Rea Redd, director of the Eberly Library at the University, will lead 16 students on a trip to Gettysburg, Pa., from Sunday, Oct. 16, through Thursday, Oct. 20. The group will partner with Gettysburg National Military Park and the Gettysburg Battlefield Preservation Association at the Daniel Lady Farm to assist with landscaping, ground maintenance and other tasks to help beautify historic locations.

Students will also have the opportunity to learn about Civil War history and build an appreciation for the importance of serving at historic sites.

Greene County Habitat for Humanity – Waynesburg, Pa.

Six University students will work with Green County’s Habitat for Humanity chapter from Sunday, Oct. 16, through Thursday, Oct. 20. The group will gather insight into the Greene County community as they work on a home-building project for someone in need.

The trip will be led by Adrienne Tharp, coordinator of the Bonner Scholar Program; Chaley Knight, university counselor; Jessica Sumpter, assistant dean of Student Services; Jody Rawlings, instructor of nursing; Marie Coffman, director of Career Services and Placement; and Matthew Pioch, resident director.

Greene County Immersion – Waynesburg, Pa.

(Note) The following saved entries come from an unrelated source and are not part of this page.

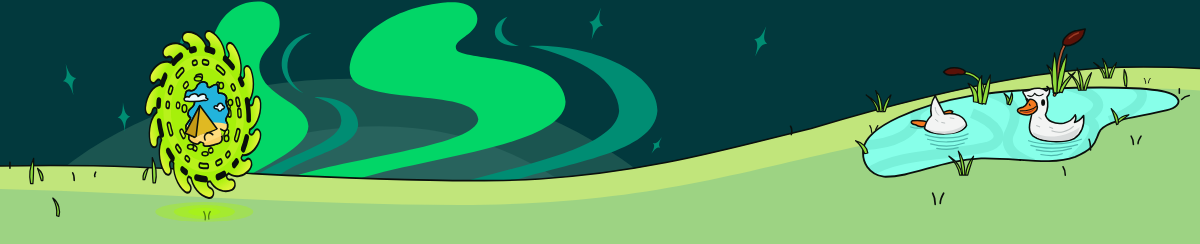
<!DOCTYPE html>
<html lang="en">
<head>
<meta charset="utf-8">
<title>Portal and duck pond banner</title>
<style>
:root{
  --ink:#0b0f0c; --night:#02393d; --hill-far:#1b5550; --hill-near:#28635d;
  --aurora:#02d667; --teal:#008d73; --meadow:#9dd383; --rim:#c1e57b;
  --water:#87ffe9; --ripple:#78f0d9; --lime:#a6f00a; --lemon:#e4f53c;
  --blade:#8fdc3c; --reed:#5a1208; --stem:#b5603a; --feather:#f3f4f3;
  --feather-shade:#d9dcdc; --bill:#f47a20; --sky:#22b4dc; --sand:#ffdc7c;
  --gold:#e0b922; --gold-dark:#c39a16; --cloud:#e9fbff;
}
html,body{margin:0;padding:0;overflow:hidden}
.banner{display:block;width:1200px;height:244px;background:var(--night)}
.ink{fill:none;stroke:var(--ink);stroke-width:2;stroke-linecap:round;stroke-linejoin:round}
.outlined{stroke:var(--ink);stroke-width:2;stroke-linejoin:round;stroke-linecap:round}
.aurora{fill:var(--aurora)} .teal{fill:var(--teal)}
.blade{fill:var(--blade);stroke:var(--ink);stroke-width:1.6;stroke-linejoin:round}
.flame-edge{fill:var(--ink);stroke:var(--ink);stroke-width:5.5;stroke-linejoin:round}
.flame-fill{fill:url(#lime-glow)}
.keep{vector-effect:non-scaling-stroke}
.slit{fill:none;stroke-linecap:round}
</style>
</head>
<body>
<svg class="banner" viewBox="0 0 1568 319" preserveAspectRatio="none" role="img" aria-label="Night meadow with a glowing green portal on the left and two white ducks in a pond on the right">
<defs>
  <radialGradient id="lime-glow" gradientUnits="userSpaceOnUse" cx="0" cy="0" r="115">
    <stop offset=".8" stop-color="#a6f00a"/><stop offset=".98" stop-color="#e4f53c"/>
  </radialGradient>
  <path id="star" d="M0-21C1-7 3-2 9 0C3 2 1 7 0 21C-1 7-3 2-9 0C-3-2-1-7 0-21Z"/>
  <path id="flame" d="M85 26C100 24 112 8 113-8C113-17 104-19 102-11C100-4 95-3 90-6L76 0Z"/>
  <g id="flame-ring">
    <circle r="91"/>
    <use href="#flame"/><use href="#flame" transform="rotate(24)"/><use href="#flame" transform="rotate(48)"/>
    <use href="#flame" transform="rotate(72)"/><use href="#flame" transform="rotate(96)"/><use href="#flame" transform="rotate(120)"/>
    <use href="#flame" transform="rotate(144)"/><use href="#flame" transform="rotate(168)"/><use href="#flame" transform="rotate(192)"/>
    <use href="#flame" transform="rotate(216)"/><use href="#flame" transform="rotate(240)"/><use href="#flame" transform="rotate(264)"/>
    <use href="#flame" transform="rotate(288)"/><use href="#flame" transform="rotate(312)"/><use href="#flame" transform="rotate(336)"/>
  </g>
  <path id="portal-window" d="M247 118C252 120 256 117 258 111C264 104 272 107 271 113C274 118 279 108 284 111C287 115 283 119 286 122C291 121 297 124 296 130C293 134 298 139 299 145C300 151 295 152 295 157C299 163 298 171 293 171C289 170 288 166 285 171C292 178 292 186 284 188C276 190 271 193 266 190C267 185 262 184 259 188C252 189 245 183 247 178C249 174 243 173 243 167C242 160 249 159 249 154C244 151 245 145 249 142C253 139 255 136 254 132C250 133 243 132 242 126C242 121 244 118 247 118Z"/>
  <clipPath id="window-clip"><use href="#portal-window"/></clipPath>
  <path id="pond-shape" d="M1128 195C1132 165 1200 137 1270 125C1350 113 1470 112 1512 118C1545 123 1548 138 1525 144C1490 153 1450 155 1438 170C1430 182 1436 192 1405 205C1372 217 1330 206 1282 207C1230 209 1192 232 1155 231C1135 228 1126 212 1128 195Z"/>
  <clipPath id="pond-clip"><use href="#pond-shape"/></clipPath>
  <g id="tuft" class="blade">
    <path d="M-2 0C-4-10-9-17-17-23C-8-18 0-10 1 0Z"/><path d="M2 0C0-13-1-22-4-29C3-22 5-10 5 0Z"/><path d="M6 0C7-9 11-17 17-23C14-14 11-7 9 0Z"/>
  </g>
  <g id="sprig" class="blade">
    <path d="M0 0C-2-9-1-22 4-33C4-22 4-10 3 0Z"/><path d="M14-4C12-10 11-15 9-20C14-16 17-10 16-4Z"/>
  </g>
  <g id="ticks" class="ink"><path d="M0 0C0-4-1-8-3-11M6-1C6-5 8-8 10-11"/></g>
</defs>

<g id="night-sky">
  <rect width="1568" height="319" fill="var(--night)"/>
  <path fill="var(--hill-far)" d="M80 222C170 150 300 104 457 103C620 104 735 150 832 222V245H80Z"/>
  <path fill="var(--hill-near)" d="M255 235C320 190 390 166 495 165C590 166 660 190 735 238Z"/>
</g>

<g id="aurora-ribbons">
  <path class="aurora" d="M278 52C286 20 310 0 341 2C362 5 369 24 364 42C357 62 332 70 341 98C352 128 402 136 403 165C402 190 362 208 328 228H298L262 130Z"/>
  <path class="aurora" d="M457 92C457 50 510 9 585 3C615 1 627 15 623 30C617 48 589 53 597 66C612 80 735 72 739 133C738 190 560 205 468 234L386 230C470 204 622 190 625 156C622 112 457 142 457 92Z"/>
  <g class="teal">
    <path d="M407 43C366 48 350 100 397 122C366 102 368 62 407 43Z"/>
    <path d="M411 127C450 126 468 145 468 163C466 195 400 202 364 230L338 227C390 197 445 186 446 158C446 141 430 132 411 127Z"/>
    <path d="M663 22C640 30 638 62 678 60C656 54 648 38 663 22Z"/>
    <path d="M691 60C775 57 860 95 859 145C855 200 742 212 668 237H608C700 212 805 190 809 145C808 105 760 75 691 60Z"/>
    <path d="M247 42C239 44 236 50 234 60C240 58 243 52 247 42Z"/>
  </g>
</g>

<g id="stars" class="teal">
  <use href="#star" transform="translate(91 104) rotate(-14)"/>
  <use href="#star" transform="translate(162 153) rotate(-4) scale(.92)"/>
  <use href="#star" transform="translate(779 31) rotate(16) scale(1.05)"/>
  <use href="#star" transform="translate(994 54) rotate(20)"/>
  <use href="#star" transform="translate(858 190) rotate(32) scale(.62)"/>
</g>

<g id="meadow">
  <path fill="var(--rim)" d="M-5 217C150 214 240 221 330 227C450 233 610 240 705 234C850 225 960 192 1060 168C1200 126 1350 91 1465 88C1510 87 1540 88 1575 90V330H-5Z"/>
  <path fill="var(--meadow)" d="M-5 247C200 252 400 268 600 268C840 268 960 226 1128 190C1240 160 1380 122 1470 117C1510 115 1540 116 1575 119V330H-5Z"/>
  <path class="ink" d="M-5 217C150 214 240 221 330 227C450 233 610 240 705 234C850 225 960 192 1060 168C1200 126 1350 91 1465 88C1510 87 1540 88 1575 90"/>
</g>

<g id="meadow-grass">
  <use href="#sprig" transform="translate(40 240)"/>
  <use href="#sprig" transform="translate(203 239) scale(-1 1)"/>
  <path class="blade" d="M74 282C75 274 73 266 69 259C77 265 79 275 77 283Z"/>
  <path class="ink" d="M13 212V220M97 236C97 232 97 229 95 226M124 231C123 229 124 227 125 225M1034 176C1035 172 1035 168 1033 165"/>
  <use href="#ticks" transform="translate(1139 173) scale(.8)"/>
  <use href="#ticks" transform="translate(1222 267) scale(1.1 1.3)"/>
  <use href="#ticks" transform="translate(1481 189)"/>
  <use href="#ticks" transform="translate(1497 109) scale(.6)"/>
  <path class="ink" d="M1392 229C1392 225 1391 221 1389 218M1541 122V116M1544 130C1546 128 1549 126 1554 125"/>
  <use href="#tuft" transform="translate(1148 146) scale(.95)"/>
  <use href="#tuft" transform="translate(1444 102) scale(.88)"/>
  <path class="blade" d="M1470 112C1468 104 1468 97 1469 91C1473 98 1473 106 1472 113Z"/>
</g>

<g id="portal-glow" fill="#a8f216">
  <ellipse cx="267" cy="277" rx="64" ry="13" opacity=".4"/>
  <ellipse cx="267" cy="277" rx="40" ry="9" opacity=".6"/>
  <ellipse cx="267" cy="277" rx="21" ry="5.5" opacity=".8"/>
  <path d="M268 288C269 284 268 280 266 276M273 287C272 283 273 279 275 276" fill="none" stroke="#4c7d10" stroke-width="1.6"/>
</g>

<g id="portal">
  <g transform="translate(266 149) rotate(-5) scale(.66 .96)">
    <use href="#flame-ring" class="flame-edge"/>
    <use href="#flame-ring" class="flame-fill"/>
    <g class="slit">
      <circle r="89" stroke="#0b0f0c" stroke-width="9" stroke-dasharray="13 25 18 22 7 24"/>
      <circle r="72" stroke="#c9f42c" stroke-width="15" opacity=".5"/>
      <circle r="71" stroke="#0b0f0c" stroke-width="9" stroke-dasharray="6 22 12 26 3 17"/>
      <circle r="71" stroke="#a6f00a" stroke-width="3.4" stroke-dasharray="6 22 12 26 3 17"/>
      <circle r="51" stroke="#0b0f0c" stroke-width="9" stroke-dasharray="4 24 7 36 2 30"/>
      <circle r="51" stroke="#c9f42c" stroke-width="4" stroke-dasharray="4 24 7 36 2 30"/>
    </g>
  </g>
  <use href="#portal-window" class="outlined" fill="var(--sky)"/>
  <g clip-path="url(#window-clip)">
    <path fill="var(--sand)" d="M235 167C250 160 285 156 305 165V200H235Z"/>
    <path fill="#f6c65a" d="M240 181C258 174 276 180 305 176V200H240Z" opacity=".6"/>
  </g>
  <use href="#portal-window" class="ink"/>
  <path class="outlined" fill="var(--gold)" d="M261 138L284 169L256 180L242 174Z"/>
  <path class="outlined" fill="var(--gold-dark)" d="M261 138L256 180L242 174Z"/>
  <path fill="var(--sand)" d="M254 181C266 171 277 176 287 167L290 177L268 187Z"/>
  <path class="ink" d="M268 183C265 176 272 170 278 176"/>
  <path class="outlined" fill="var(--cloud)" d="M242 132C238 129 243 125 247 127C249 122 257 121 259 126C264 121 271 123 269 128C274 129 271 132 267 131C260 133 250 133 242 132Z"/>
  <path class="outlined" stroke-width="1.5" fill="var(--cloud)" d="M281 142C278 140 281 137 284 139C285 134 291 134 291 138C295 139 293 143 290 143C289 146 285 146 285 143Z"/>
  <g class="outlined" fill="var(--lime)">
    <ellipse cx="259" cy="103" rx="5" ry="3"/><ellipse cx="289" cy="112" rx="3" ry="4"/>
    <ellipse cx="301" cy="134" rx="3" ry="4"/><ellipse cx="241" cy="142" rx="3" ry="5"/>
    <ellipse cx="249" cy="192" rx="4" ry="3"/><ellipse cx="268" cy="201" rx="4" ry="2.6"/><ellipse cx="296" cy="181" rx="3" ry="4"/>
  </g>
</g>

<g id="pond">
  <use href="#pond-shape" fill="var(--water)"/>
  <g clip-path="url(#pond-clip)" fill="none" stroke="var(--ripple)" stroke-width="13">
    <path d="M1120 190C1170 190 1200 172 1196 150C1200 140 1220 132 1240 126"/>
    <path d="M1135 226C1170 200 1240 204 1290 192C1320 182 1300 160 1270 148"/>
    <path d="M1290 120C1340 134 1326 158 1318 176C1312 196 1330 206 1350 214"/>
    <path d="M1395 112C1440 124 1446 140 1418 156C1440 160 1430 184 1400 210"/>
    <path d="M1480 110C1505 124 1490 142 1450 158"/>
  </g>
  <use href="#pond-shape" class="ink" style="stroke-width:2.4"/>
  <g fill="none" stroke="#4fb9ad" stroke-width="1.6" stroke-linecap="round">
    <path d="M1209 176C1225 182 1250 182 1265 175M1212 182C1228 187 1248 187 1264 181M1216 188C1230 192 1246 192 1260 187M1224 194C1234 196 1243 196 1252 193"/>
    <path d="M1344 184C1362 190 1392 190 1413 182M1347 190C1364 195 1388 195 1408 189M1354 196C1368 199 1385 199 1400 194M1360 202C1370 204 1380 204 1388 201M1190 166C1196 168 1202 168 1208 167"/>
  </g>
</g>

<g id="diving-duck">
  <path class="outlined" fill="var(--bill)" d="M1215 160C1208 158 1200 157 1192 158C1189 160 1192 163 1196 163C1200 166 1207 167 1211 164Z"/>
  <path class="outlined" fill="var(--bill)" d="M1229 150C1234 145 1241 143 1245 146C1243 150 1238 153 1232 153Z"/>
  <path class="outlined" fill="var(--feather)" d="M1208 168C1209 160 1213 155 1217 151C1215 142 1217 133 1222 125C1226 134 1231 143 1234 149C1248 146 1262 153 1263 164C1256 178 1216 178 1208 168Z"/>
  <path fill="var(--feather-shade)" d="M1213 169C1228 174 1247 173 1261 162C1260 178 1218 178 1213 169Z"/>
  <path fill="none" stroke="#b9bfbf" stroke-width="1.3" d="M1222 156L1226 159M1230 160L1235 161M1241 154L1247 155M1222 140C1222 145 1224 148 1227 151"/>
</g>

<g id="swimming-duck">
  <path class="outlined" fill="var(--feather)" d="M1341 129C1339 123 1335 121 1337 119C1342 119 1345 119 1347 117C1354 114 1363 115 1367 119C1370 118 1370 115 1368 113C1374 117 1371 124 1368 127C1370 136 1370 142 1366 150C1368 158 1378 163 1390 161C1398 159 1402 156 1405 150C1407 154 1405 158 1404 160C1409 159 1413 155 1416 151C1417 162 1414 174 1404 181C1390 187 1362 187 1350 178C1341 170 1347 157 1348 150Z"/>
  <path fill="var(--feather-shade)" d="M1350 173C1366 182 1392 180 1411 166C1409 175 1404 181 1396 183C1380 186 1357 184 1350 176Z"/>
  <path class="outlined" fill="var(--bill)" d="M1345 130C1350 129 1355 133 1355 138C1357 143 1352 149 1345 150C1338 151 1333 149 1330 146C1328 142 1333 141 1337 140C1342 138 1342 134 1345 130Z"/>
  <path fill="#a52f12" d="M1335 146C1342 147 1348 146 1353 141C1350 148 1341 149 1335 146Z"/>
  <path class="ink" style="stroke-width:1.5" d="M1333 145C1341 145 1349 144 1354 139M1345 136L1346 138M1343 125C1347 127 1350 126 1352 122C1355 126 1360 126 1363 123"/>
  <ellipse cx="1363" cy="134" rx="2.6" ry="4.4" fill="var(--ink)"/>
  <circle cx="1342" cy="130" r="1.7" fill="var(--ink)"/>
  <path fill="none" stroke="#b9bfbf" stroke-width="1.4" d="M1357 153L1361 156M1354 164L1359 166M1374 171C1384 175 1396 172 1403 165M1371 166L1376 168"/>
</g>

<g id="cattails">
  <g class="outlined" stroke-width="1.6">
    <path fill="none" style="stroke-width:4.6" d="M1286 132C1287 112 1279 97 1260 95"/>
    <path fill="none" stroke="var(--blade)" style="stroke:var(--blade);stroke-width:2" d="M1286 132C1287 112 1279 97 1260 95"/>
    <path fill="var(--reed)" d="M1233 94C1239 87 1254 87 1261 93C1262 97 1258 98 1252 97C1244 99 1237 99 1233 94Z"/>
    <path fill="none" style="stroke-width:5" d="M1378 124C1384 100 1380 78 1392 57"/>
    <path fill="none" style="stroke:var(--stem);stroke-width:2.2" d="M1378 124C1384 100 1380 78 1392 57"/>
    <path fill="var(--reed)" d="M1389 58C1387 51 1398 41 1408 40L1418 38L1416 45C1412 55 1396 63 1389 58Z"/>
    <path fill="none" style="stroke:#9b3a24;stroke-width:2" d="M1397 50C1401 46 1405 44 1409 43"/>
  </g>
  <g class="blade">
    <path d="M1272 133C1273 122 1269 115 1265 109C1275 114 1279 124 1278 134Z"/>
    <path d="M1279 135C1275 120 1277 106 1283 99C1281 110 1284 122 1284 136Z"/>
    <path d="M1283 135C1285 119 1290 106 1294 98C1294 111 1291 125 1288 136Z"/>
    <path d="M1316 136C1316 130 1315 126 1312 122C1319 127 1321 132 1319 137Z"/>
    <path d="M1317 136C1320 130 1321 126 1322 121C1325 128 1322 133 1320 137Z"/>
    <path d="M1376 121C1377 108 1375 97 1368 85C1380 95 1383 110 1380 123Z"/>
    <path d="M1377 121C1372 100 1376 82 1378 69C1382 88 1381 105 1382 122Z"/>
    <path d="M1381 121C1381 101 1386 85 1394 71C1393 89 1388 106 1385 121Z"/>
    <path d="M1384 120C1387 108 1395 101 1405 94C1397 104 1391 112 1388 121Z"/>
  </g>
</g>

<g id="bank-grass">
  <use href="#tuft" transform="translate(1411 118) scale(.9 1)"/>
  <use href="#tuft" transform="translate(1256 229) scale(.95 1.08)"/>
  <path class="blade" d="M1130 201C1127 194 1123 188 1118 184C1127 186 1133 193 1134 200ZM1459 163C1457 155 1455 148 1452 142C1459 148 1462 156 1461 162ZM1461 157C1464 153 1469 151 1475 150C1470 154 1466 157 1462 160Z"/>
  <path class="ink" d="M1425 196C1425 191 1425 187 1423 182"/>
</g>
</svg>
</body>
</html>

Led by Kelley Hardie, assistant dean of Student Services, six students will serve across the Greene County community from Sunday, Oct. 16, through Friday, Oct. 21. The group will attend to the needs of seven organizations in Waynesburg and the surrounding area, including non-profit organizations and churches.

By being immersed in the local community through service, students will have the chance to connect with service sites and continue to build relationships throughout their time at Waynesburg.

Laughlin Chapel – Wheeling, W.Va.  

Five students will be serving at Laughlin Chapel in Wheeling, W.Va., from Monday, Oct. 17, through Thursday, Oct. 20. Julie Wise, a graduate assistant in Student Services at the University, will lead the group in assisting with the Chapel’s weekly after school programming for children in the area.

Founded in 1849 by the Cumberland Presbyterian Church, Waynesburg University is located on a traditional campus in the hills of southwestern Pennsylvania, with three additional sites located in the Pittsburgh region. The University is a member of the Council for Christian Colleges and Universities (CCCU) and is one of only 21 Bonner Scholar schools in the country, offering local, regional and international opportunities to touch the lives of others through service.

# # #

Ashley Wise, Associate Director of University Relations

724-852-7675 or awise@waynesburg.edu

Hits: 287